LAKE FOREST – The Chicago Bears finished the 2017 season seventh in the NFL in quarterback sacks with 42 and sixth in quarterback sack percentage, even though 5-technique end Akiem Hicks (8 ½) was the only player on the team with more than 4 ½ sacks.
But the Bears three best pass rushers after Hicks and Leonard Floyd — Pernell McPhee, Willie Young and Lamarr Houston — have all moved on.
Enter outside linebacker and edge rusher Aaron Lynch. A free-agent arrival from San Francisco, he notched an exciting rookie performance under coordinator Vic Fangio before his coach moved on to the Bears, and has had (to quote Fangio) a “checkered career” before and after.
Lynch appears to agree with Fangio’s analysis and says he’s thrilled to be reunited with his former coach.
“I mean, it's been great. You know it's exciting getting back with Vic, I know his defense," Lynch said Tuesday before the first of three Bears' mandatory veteran minicamp practices at Halas Hall.

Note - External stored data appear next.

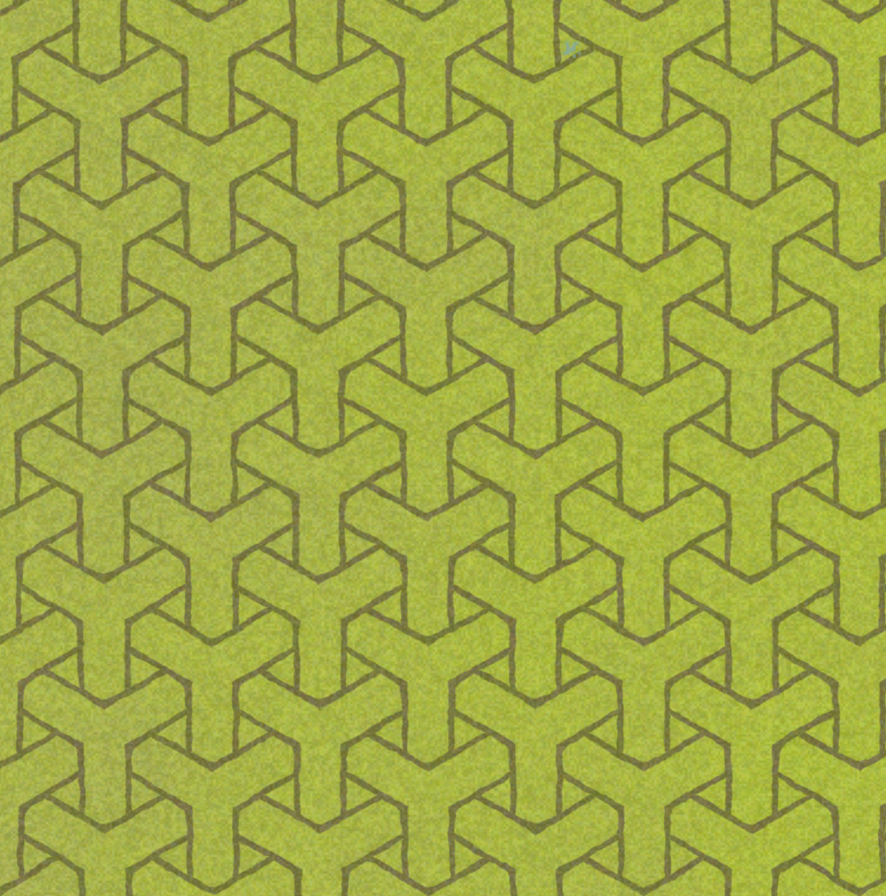
Reproduce this pattern procedurally as a Shadertoy shader.

```glsl
float hash(vec2 p) {
    vec3 q = fract(vec3(p.xyx) * 0.1031);
    q += dot(q, q.yzx + 33.33);
    return fract((q.x + q.y) * q.z);
}

float noise(vec2 p) {
    vec2 i = floor(p), f = fract(p);
    f = f * f * (3.0 - 2.0 * f);
    return mix(mix(hash(i), hash(i + vec2(1, 0)), f.x),
               mix(hash(i + vec2(0, 1)), hash(i + vec2(1, 1)), f.x), f.y);
}

// Bar along +y with a blunted 120 degree tip
float armDistance(vec2 p, float halfWidth, float reach) {
    float side = sqrt(p.x * p.x + 0.0012);
    float tip = 0.866 * (p.y - reach) + 0.5 * side;
    return max(max(abs(p.x) - halfWidth, tip), -p.y - 0.5 * halfWidth);
}

// Three equal arms: one down, two raised
float tripodDistance(vec2 p) {
    const mat2 thirdTurn = mat2(-0.5, 0.866025, -0.866025, -0.5);
    float d = 1e3;
    p.y = -p.y;
    for (int i = 0; i < 3; i++) {
        d = min(d, armDistance(p, 0.187, 0.784));
        p = thirdTurn * p;
    }
    return d;
}

// Nearest tripod on a triangular lattice of unit spacing
float weaveDistance(vec2 p) {
    vec2 cell = vec2(p.x / 0.866025, p.y - p.x * 0.57735);
    vec2 base = floor(cell + 0.5);
    float d = 1e3;
    for (int j = -1; j <= 1; j++)
        for (int i = -1; i <= 1; i++) {
            vec2 id = base + vec2(i, j);
            vec2 center = vec2(0.866025 * id.x, id.y + 0.5 * id.x);
            d = min(d, tripodDistance(p - center));
        }
    return d;
}

void mainImage(out vec4 fragColor, in vec2 fragCoord) {
    vec2 uv = fragCoord / iResolution.y;
    const float spacing = 0.1393;

    // Slight slant at the left and hand-drawn wobble
    vec2 p = uv;
    p.x += 0.008 * (uv.y - 0.5) * (1.0 - uv.x);
    p += 0.0024 * (vec2(noise(uv * 45.0), noise(uv * 45.0 + 71.0)) - 0.5);
    p += 0.0016 * (vec2(noise(uv * 170.0), noise(uv * 170.0 + 37.0)) - 0.5);

    // Outline straddling every tripod edge
    float d = weaveDistance((p - vec2(0.1146, 0.879)) / spacing) * spacing;
    float halfLine = 0.0034 + 0.0009 * (noise(uv * 60.0 + 9.0) - 0.5);
    float soft = 0.0008 + 0.6 / iResolution.y;
    float ink = 1.0 - smoothstep(halfLine - soft, halfLine + soft, abs(d));

    // Paper grows fresher to the right, with mottling
    float fine = noise(uv * 380.0) - 0.5;
    float coarse = noise(uv * 150.0 + 13.0) - 0.5;
    float fresh = uv.x * 0.7 + 0.15 + 0.5 * (noise(uv * 7.0) - 0.5) + 0.5 * coarse;
    vec3 paper = mix(vec3(0.65, 0.685, 0.315), vec3(0.67, 0.735, 0.24), clamp(fresh, 0.0, 1.0));
    vec3 line = mix(vec3(0.47, 0.44, 0.28), vec3(0.46, 0.48, 0.22), noise(uv * 35.0 + 5.0));
    vec3 color = mix(paper, line, ink * (0.96 + 0.12 * coarse));

    // Printed grain
    color += 0.09 * fine + 0.04 * coarse;
    color.b += 0.10 * (noise(uv * 300.0 + 51.0) - 0.5);
    color.r += 0.05 * (noise(uv * 260.0 + 93.0) - 0.5);

    // Small scuff with cool flecks
    float scuff = 1.0 - smoothstep(0.007, 0.014, length(uv - vec2(0.638, 0.945)));
    scuff *= smoothstep(0.35, 0.7, noise(uv * 270.0 + 29.0));
    color = mix(color, vec3(0.52, 0.66, 0.62), 0.8 * scuff);

    fragColor = vec4(clamp(color, 0.0, 1.0), 1.0);
}
```
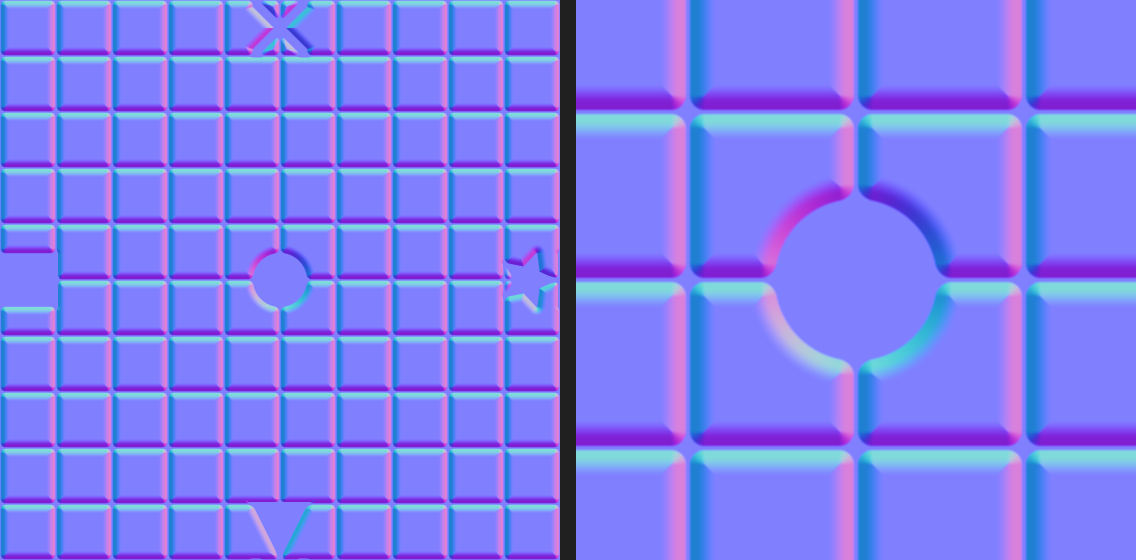
Left: the whole. Right: its middle third, enlarged.
This texture map is drawn by a WebGL 1 fragment shader. Its source:

```glsl
precision highp float;
// Tangent-space normal map of bevelled square tiles with five flat recesses:
// a cross, a disc, a box, a star and a triangle. One distance field measures
// the way to the nearest groove; its gradient and a bevel profile tilt the normal.

uniform vec2 u_resolution;

#define TILES 10.0          // tiles across and down
#define BEVEL_RISE 0.024    // where the bevel reaches its full tilt, in tiles
#define BEVEL_HOLD 0.050    // where the tilt starts to fade
#define BEVEL_END 0.175     // where the flat tile top begins
#define TILT_BACK 0.76      // sideways tilt towards the left and bottom
#define TILT_FRONT 0.70     // sideways tilt towards the right and top
#define CORNER 0.10         // corner rounding
#define CROSS_ARM 0.066     // half width of the arms of the cross
#define DISC_RADIUS 0.470
#define STAR_OUTER 0.495
#define STAR_INNER 0.240

// Intersection of two solids with a rounded corner
float roundMin(float a, float b) {
  vec2 inset = max(CORNER - vec2(a, b), 0.0);
  return max(CORNER, min(a, b)) - length(inset);
}

// Offset from a centre, wrapped around the canvas
vec2 wrapFrom(vec2 p, vec2 centre) {
  vec2 d = p - centre;
  return d - TILES * floor(d / TILES + 0.5);
}

float box(vec2 p, vec2 halfSize) {
  vec2 q = abs(p) - halfSize;
  return length(max(q, 0.0)) + min(max(q.x, q.y), 0.0);
}

float diagonalCross(vec2 p) {
  vec2 q = abs(p);
  float arms = abs(q.x - q.y) * 0.7071 - CROSS_ARM;
  return max(arms, box(p, vec2(0.475)));
}

float triangleDown(vec2 p) {
  float sides = (2.0 * abs(p.x) - p.y - 0.465) / sqrt(5.0);
  return max(sides, p.y - 0.49);
}

// Five-pointed star with one tip to the right, folded into half a point
float star(vec2 p) {
  float sector = radians(72.0);
  float angle = atan(p.y, p.x + 1e-5);
  angle = abs(mod(angle + 0.5 * sector, sector) - 0.5 * sector);
  vec2 q = length(p) * vec2(cos(angle), sin(angle)) - vec2(STAR_OUTER, 0.0);
  vec2 notch = STAR_INNER * vec2(cos(0.5 * sector), sin(0.5 * sector));
  vec2 edge = notch - vec2(STAR_OUTER, 0.0);
  float along = clamp(dot(q, edge) / dot(edge, edge), 0.0, 1.0);
  float side = q.x * edge.y - q.y * edge.x;
  return length(q - edge * along) * (side < 0.0 ? -1.0 : 1.0);
}

// Distance into the raised surface, zero at the groove centres
float raised(vec2 p) {
  vec2 toEdge = 0.5 - abs(fract(p) - 0.5);
  float d = roundMin(toEdge.x, toEdge.y);
  d = roundMin(d, diagonalCross(wrapFrom(p, vec2(5.0, 9.5))));
  d = roundMin(d, length(wrapFrom(p, vec2(5.0))) - DISC_RADIUS);
  d = roundMin(d, box(wrapFrom(p, vec2(0.5, 5.0)), vec2(0.5, 0.466)));
  d = roundMin(d, star(wrapFrom(p, vec2(9.43, 5.0))));
  return roundMin(d, triangleDown(wrapFrom(p, vec2(5.0, 0.5))));
}

void main() {
  vec2 p = gl_FragCoord.xy / u_resolution * TILES;

  // Central differences soften the mitred corners
  vec2 e = vec2(0.010, 0.0);
  vec2 gradient = vec2(raised(p + e.xy) - raised(p - e.xy),
                       raised(p + e.yx) - raised(p - e.yx)) / (2.0 * e.x);
  gradient /= max(1.0, length(gradient));

  // Bevel profile: quick rise at the groove, soft fade into the tile top
  float d = raised(p);
  float slope = smoothstep(0.0, BEVEL_RISE, d)
              * (1.0 - smoothstep(BEVEL_HOLD, BEVEL_END, d));

  vec2 lean = -gradient * slope;
  lean *= mix(vec2(TILT_BACK), vec2(TILT_FRONT), step(0.0, lean));
  vec3 normal = vec3(lean, sqrt(1.0 - dot(lean, lean)));
  gl_FragColor = vec4(normal * 0.5 + 0.5, 1.0);
}
```
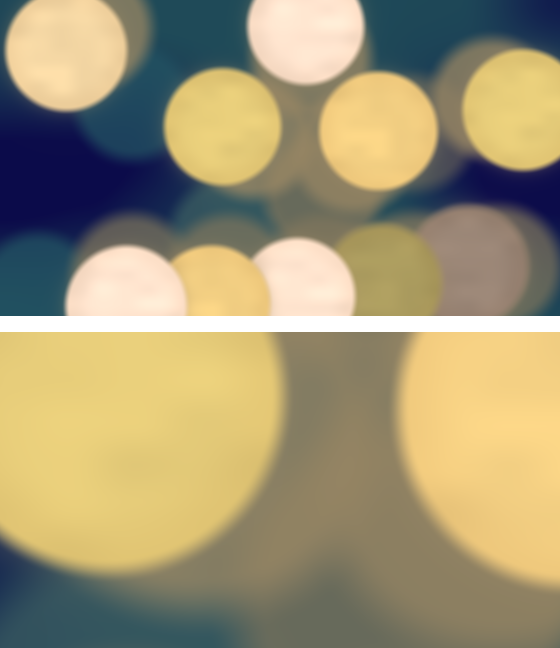
Top: the whole. Bottom: its middle third, enlarged.
Write a Shadertoy shader that draws this background.

```glsl
// Out-of-focus city lights: large warm bokeh discs over a navy and teal night.
// Two wavy rows of discs are placed by sinusoids, each with a dim offset ghost;
// faint haze discs lie between them, and value noise mottles the light.

const vec3 NAVY  = vec3(0.045, 0.045, 0.29);
const vec3 TEAL  = vec3(0.12, 0.29, 0.345);
const vec3 OLIVE = vec3(0.50, 0.46, 0.36);
const vec3 KHAKI = vec3(0.66, 0.57, 0.41);
const vec3 CREAM = vec3(0.955, 0.84, 0.64);
const vec3 BLUSH = vec3(1.0, 0.895, 0.81);
const vec3 GOLD  = vec3(0.95, 0.81, 0.51);
const vec3 STRAW = vec3(0.89, 0.79, 0.47);
const vec3 MOSS  = vec3(0.67, 0.61, 0.37);
const vec3 MAUVE = vec3(0.60, 0.52, 0.46);

const int   ROW_COUNT    = 5;
const float DISC_RADIUS  = 0.188;
const float DISC_BLUR    = 0.013;
const float GHOST_BLUR   = 0.035;
const float GHOST_OFFSET = 0.105;
const float GHOST_ALPHA  = 0.78;
const float MOTTLE       = 0.06;

const vec3 UPPER_COLORS[5] = vec3[5](CREAM, STRAW, BLUSH, GOLD, STRAW);
const vec3 LOWER_COLORS[5] = vec3[5](BLUSH, GOLD, BLUSH, MOSS, MAUVE);

float hash(vec2 p) {
    vec3 q = fract(vec3(p.xyx) * 0.1031);
    q += dot(q, q.yzx + 33.33);
    return fract((q.x + q.y) * q.z);
}

float noise(vec2 p) {
    vec2 cell = floor(p), f = fract(p);
    f = f * f * (3.0 - 2.0 * f);
    float low  = mix(hash(cell), hash(cell + vec2(1, 0)), f.x);
    float high = mix(hash(cell + vec2(0, 1)), hash(cell + vec2(1, 1)), f.x);
    return mix(low, high, f.y);
}

float disc(vec2 p, float radius, float blur) {
    return 1.0 - smoothstep(-blur, blur, length(p) - radius);
}

vec2 upperCenter(float i) {
    return vec2(0.21 + 0.37 * i + 0.125 * sin(1.5 * i),
                0.79 - 0.03 * i + 0.19 * cos(2.4 * i + 1.3));
}

vec2 lowerCenter(float i) {
    return vec2(0.40 + 0.27 * i, 0.03 + 0.008 * i * i);
}

vec2 hazeCenter(float i) {
    return vec2(0.12 + 0.30 * i, 0.40 - 0.32 * cos(2.6 * i));
}

vec2 direction(float angle) {
    return vec2(cos(angle), sin(angle));
}

vec3 nightSky(vec2 p) {
    float wobble = noise(p * 3.0) - 0.5;
    float band = exp(-pow((p.y - 0.43) / 0.27, 2.0));
    float sides = smoothstep(0.25, 0.65, abs(p.x - 0.98) + 0.15 * wobble);
    float corner = smoothstep(1.45, 1.8, p.x) * smoothstep(0.75, 1.0, p.y);
    float dark = clamp(1.15 * band * sides + 0.7 * corner + 0.2 * wobble, 0.0, 1.0);
    return mix(TEAL, NAVY, dark);
}

// Blends one glowing disc, paler at its heart and warm at its rim.
vec3 addLight(vec3 color, vec2 p, float radius, float blur, vec3 tint) {
    float r = length(p) / radius;
    float grain = noise(p * vec2(14.0, 22.0) + tint.xy * 40.0) - 0.5;
    vec3 glow = tint * (1.0 + MOTTLE * grain);
    glow *= mix(vec3(1.015), vec3(0.98, 0.965, 0.95), smoothstep(0.55, 1.0, r));
    color = mix(color, KHAKI, 0.28 * exp(-10.0 * max(r - 1.0, 0.0)));
    return mix(color, glow, disc(p, radius, blur));
}

void mainImage(out vec4 fragColor, in vec2 fragCoord) {
    vec2 p = fragCoord / iResolution.y;
    vec3 color = nightSky(p);

    // Faint haze, teal on the left turning olive on the right
    for (int k = 0; k < ROW_COUNT; k++) {
        float i = float(k);
        vec3 tint = mix(TEAL * 1.12, OLIVE, smoothstep(1.5, 3.0, i));
        float alpha = i > 3.5 ? 0.5 : 0.75;
        color = mix(color, tint, alpha * disc(p - hazeCenter(i), 0.18, GHOST_BLUR));
    }

    // Dim ghosts, whose offset turns along each row
    for (int k = 0; k < ROW_COUNT; k++) {
        float i = float(k);
        vec2 upper = upperCenter(i) + GHOST_OFFSET * direction(0.7 - 1.05 * i);
        vec2 lower = lowerCenter(i) + GHOST_OFFSET * direction(1.4 - 0.35 * i);
        vec3 tint = mix(OLIVE, KHAKI, 0.25 + 0.5 * hash(vec2(i, 7.0)));
        color = mix(color, tint, GHOST_ALPHA * disc(p - upper, DISC_RADIUS, GHOST_BLUR));
        color = mix(color, OLIVE, 0.7 * disc(p - lower, DISC_RADIUS, GHOST_BLUR));
    }

    // Bright lights, drawn from right to left
    for (int k = ROW_COUNT - 1; k >= 0; k--) {
        float i = float(k);
        float radius = DISC_RADIUS * (0.96 + 0.08 * hash(vec2(i, 3.0)));
        float softness = DISC_BLUR * (k > 2 ? 1.6 : 1.0);
        color = addLight(color, p - upperCenter(i), radius, DISC_BLUR, UPPER_COLORS[k]);
        color = addLight(color, p - lowerCenter(i), radius, softness, LOWER_COLORS[k]);
    }

    fragColor = vec4(clamp(color, 0.0, 1.0), 1.0);
}
```
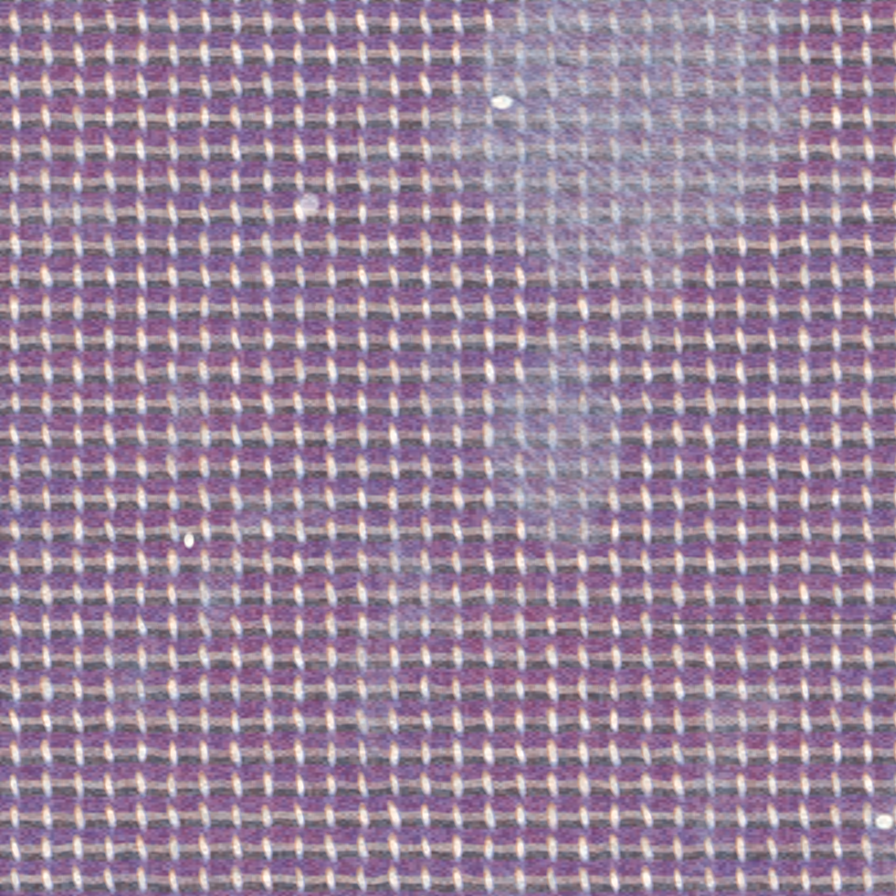
A WebGL 2 fragment shader for this texture:

```glsl
#version 300 es
precision highp float;
// Worn purple woven cloth: rows of pale slanted stitches over grey thread bands.

uniform vec2 u_resolution;
out vec4 outColor;

const vec2 REPEATS = vec2(28.37, 28.21);      // stitches across and down
const vec2 FIRST_STITCH = vec2(0.017, 0.017); // centre of the lowest left stitch
const vec2 STITCH_SIZE = vec2(0.15, 0.36);    // half size within one cell
const float SLANT = 0.16;
const float WOBBLE = 0.11;
const float GRAIN = 0.15;

const vec3 PURPLE = vec3(0.51, 0.34, 0.54);
const vec3 MAUVE = vec3(0.56, 0.43, 0.57);
const vec3 SHADOW = vec3(0.42, 0.40, 0.43);
const vec3 THREAD = vec3(0.71, 0.65, 0.65);
const vec3 CREAM = vec3(0.97, 0.90, 0.83);
const vec3 WARM = vec3(0.80, 0.64, 0.56);
const vec3 COOL = vec3(0.65, 0.64, 0.79);
const vec3 DUST = vec3(0.64, 0.65, 0.72);

float hash(vec2 p) {
    return fract(sin(dot(p, vec2(127.1, 311.7))) * 43758.5453);
}

float noise(vec2 p) {
    vec2 i = floor(p), f = fract(p);
    f = f * f * (3.0 - 2.0 * f);
    return mix(mix(hash(i), hash(i + vec2(1, 0)), f.x),
               mix(hash(i + vec2(0, 1)), hash(i + vec2(1, 1)), f.x), f.y);
}

float fbm(vec2 p) {
    float sum = 0.0, weight = 0.5;
    for (int i = 0; i < 4; i++) {
        sum += weight * noise(p);
        p = p * 2.03 + 7.1;
        weight *= 0.5;
    }
    return sum / 0.9375;
}

// Soft horizontal band around a height inside the cell.
float band(float y, float centre, float halfWidth) {
    return 1.0 - smoothstep(halfWidth * 0.45, halfWidth * 1.4, abs(y - centre));
}

// Ragged elliptical patch of dust.
float patchMask(vec2 p, vec2 centre, vec2 radius) {
    float d = length((p - centre) / radius) + 0.7 * (fbm(p * 16.0) - 0.5);
    return 1.0 - smoothstep(0.72, 1.1, d);
}

float speck(vec2 p, vec2 centre, vec2 radius) {
    return 1.0 - smoothstep(0.6, 1.2, length((p - centre) / radius));
}

// Cloth colour from the weave cell: bands first, stitch on top.
vec3 weave(vec2 p) {
    vec2 grid = (p - FIRST_STITCH) * REPEATS + 0.5;
    grid += WOBBLE * (vec2(noise(grid * 1.7), noise(grid * 1.7 + 31.0)) - 0.5);
    vec2 id = floor(grid);
    vec2 cell = fract(grid) - 0.5;
    float vary = hash(id);

    // Ground with streaked threads and a faint lighter column
    float streak = noise(grid * vec2(2.5, 9.0));
    vec3 color = mix(PURPLE, MAUVE, 0.75 * streak);
    color += vec3(0.03, -0.01, -0.02) * (fbm(p * 7.0) - 0.5) * 3.0;
    color = mix(color, COOL, 0.22 * band(cell.x, 0.0, 0.2));

    // Dark lower thread and pale upper thread
    color = mix(color, SHADOW + 0.07 * (streak - 0.5),
                0.9 * band(cell.y, -0.19, 0.15));
    float pale = 0.6 + 0.4 * noise(id * vec2(0.35, 1.0) + 5.0);
    color = mix(color, THREAD, pale * band(cell.y, 0.04, 0.13));

    // Slanted stitch with warm upper left and cool lower right fringes
    vec2 q = cell - vec2(0.0, 0.02);
    q.x += SLANT * q.y;
    float d = length(q / (STITCH_SIZE * (0.92 + 0.16 * vary)));
    float side = smoothstep(-0.16, 0.16, q.x - 0.5 * q.y);
    vec3 fringe = mix(WARM, COOL, side);
    color = mix(color, fringe, 0.85 * (1.0 - smoothstep(0.85, 1.4, d)));
    vec3 core = mix(CREAM, vec3(0.90, 0.90, 0.93), side * 0.8);
    core *= 0.94 + 0.1 * hash(id + 17.0);
    return mix(color, core, 1.0 - smoothstep(0.4, 1.05, d));
}

void main() {
    vec2 p = gl_FragCoord.xy / u_resolution;
    vec3 color = weave(p);

    // Dusty patches and light scattered wear
    float dust = 0.65 * patchMask(p, vec2(0.70, 0.89), vec2(0.20, 0.22));
    dust = max(dust, 0.55 * patchMask(p, vec2(0.625, 0.49), vec2(0.075, 0.13)));
    dust = max(dust, 0.35 * smoothstep(0.62, 0.8, fbm(p * vec2(14.0, 9.0) + 3.0)));
    float fibre = noise(p * vec2(110.0, 150.0) + p.yx * 60.0);
    color = mix(color, DUST + 0.16 * (fibre - 0.5), dust * (0.5 + 0.6 * fibre));

    // Snagged dark thread at the right
    float snag = smoothstep(0.70, 0.76, p.x) * band(p.y, 0.306, 0.003);
    color = mix(color, SHADOW * 0.85, 0.5 * snag);

    // Bright lint specks
    float lint = speck(p, vec2(0.56, 0.886), vec2(0.013, 0.008));
    lint = max(lint, speck(p, vec2(0.987, 0.083), vec2(0.011, 0.009)));
    lint = max(lint, speck(p, vec2(0.211, 0.397), vec2(0.006, 0.009)));
    lint = max(lint, 0.6 * speck(p, vec2(0.345, 0.772), vec2(0.012, 0.014)));
    color = mix(color, vec3(0.96, 0.96, 0.94), lint);

    // Fine grain with a slight colour shift
    float grain = noise(p * vec2(240.0, 330.0)) - 0.5;
    float tint = noise(p * 170.0 + 40.0) - 0.5;
    color += GRAIN * grain + 0.07 * tint * vec3(1.0, -0.4, -1.0);
    outColor = vec4(clamp(color, 0.0, 1.0), 1.0);
}
```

“So, being it's something I'm used to and the fresh start, I've had my ups and downs in this league, and it's just nice to come here to people with open arms that believe in me. Now I've just got to come here and play football, so it feels amazing.”
Lynch started his college career as a Freshman All American at Notre Dame, and appeared to be heading toward a dominant college career before becoming homesick for the Tampa area and electing to transfer to South Florida.
Lynch was forced to sit out a season because of transfer rules and ended up playing just one season at South Florida.
Scouts were concerned over noticeable fluctuations in his weight, which Lynch chalked up to his use of prescription Adderall.
Former Pro Football Weekly personnel guru Nolan Nawrocki noted in his scouting report on Lynch prior to the 2014 draft, “outstanding size, including long arms and large hands. Has a giant wingspan and can corral ballcarriers.
“Classic underachiever, questionable motor, effort and desire. Leaves production on the field. Does not play with passion and lacks urgency.”
Still, the 49ers surprised many by using the 150th pick in the ’14 draft on Lynch, before his college strength coach, Hans Straub, essentially called out Lynch on Twitter by saying the 49ers weren’t making integrity and character a priority. Straub resigned after the public comment.
As a rookie under Fangio, Lynch demonstrated outstanding pass-rush skills, notching six sacks and starting three games at the end of the season, and then adding 6 ½ sacks in 2015 in 14 games.
But adversity arrived again, as Lynch was suspended the first four games of the 2016 season following an inconclusive urine sample and appeared to disappear playing in just seven games each in 2016 and 2017, totaling 1 ½ and one sack, respectively.
Can Lynch be the next Akiem Hicks for the Bears?
Hicks, who has become a Pro Bowl-level player and outstanding leader in Chicago, was caught up in a recruiting scandal at LSU, apparently far more of the school’s than his making, and was mostly a nonfactor in New Orleans and New England before flourishing with the Bears.
Like Hicks, Lynch is huge for his position at 6-5, 260-plus pounds and an excellent athlete.
When I asked him Tuesday what his personal goals for his first season in Chicago are, he seemed uncertain at first.
“Personal goals? I’m not really a person that tries to attack something head-on as far as that goal.
“As a defense, these guys have been real strong in the past and had a pretty good year last year. I want to bring what I can bring to the table, and those personal goals will fall into place when they fall into place.”
Lynch is a low-risk gamble on a one-year, prove it deal, and if he can recapture what he discovered with Fangio the first time around in San Francisco, it will go a long way toward replacing the pass-rush production the Bears lost this offseason.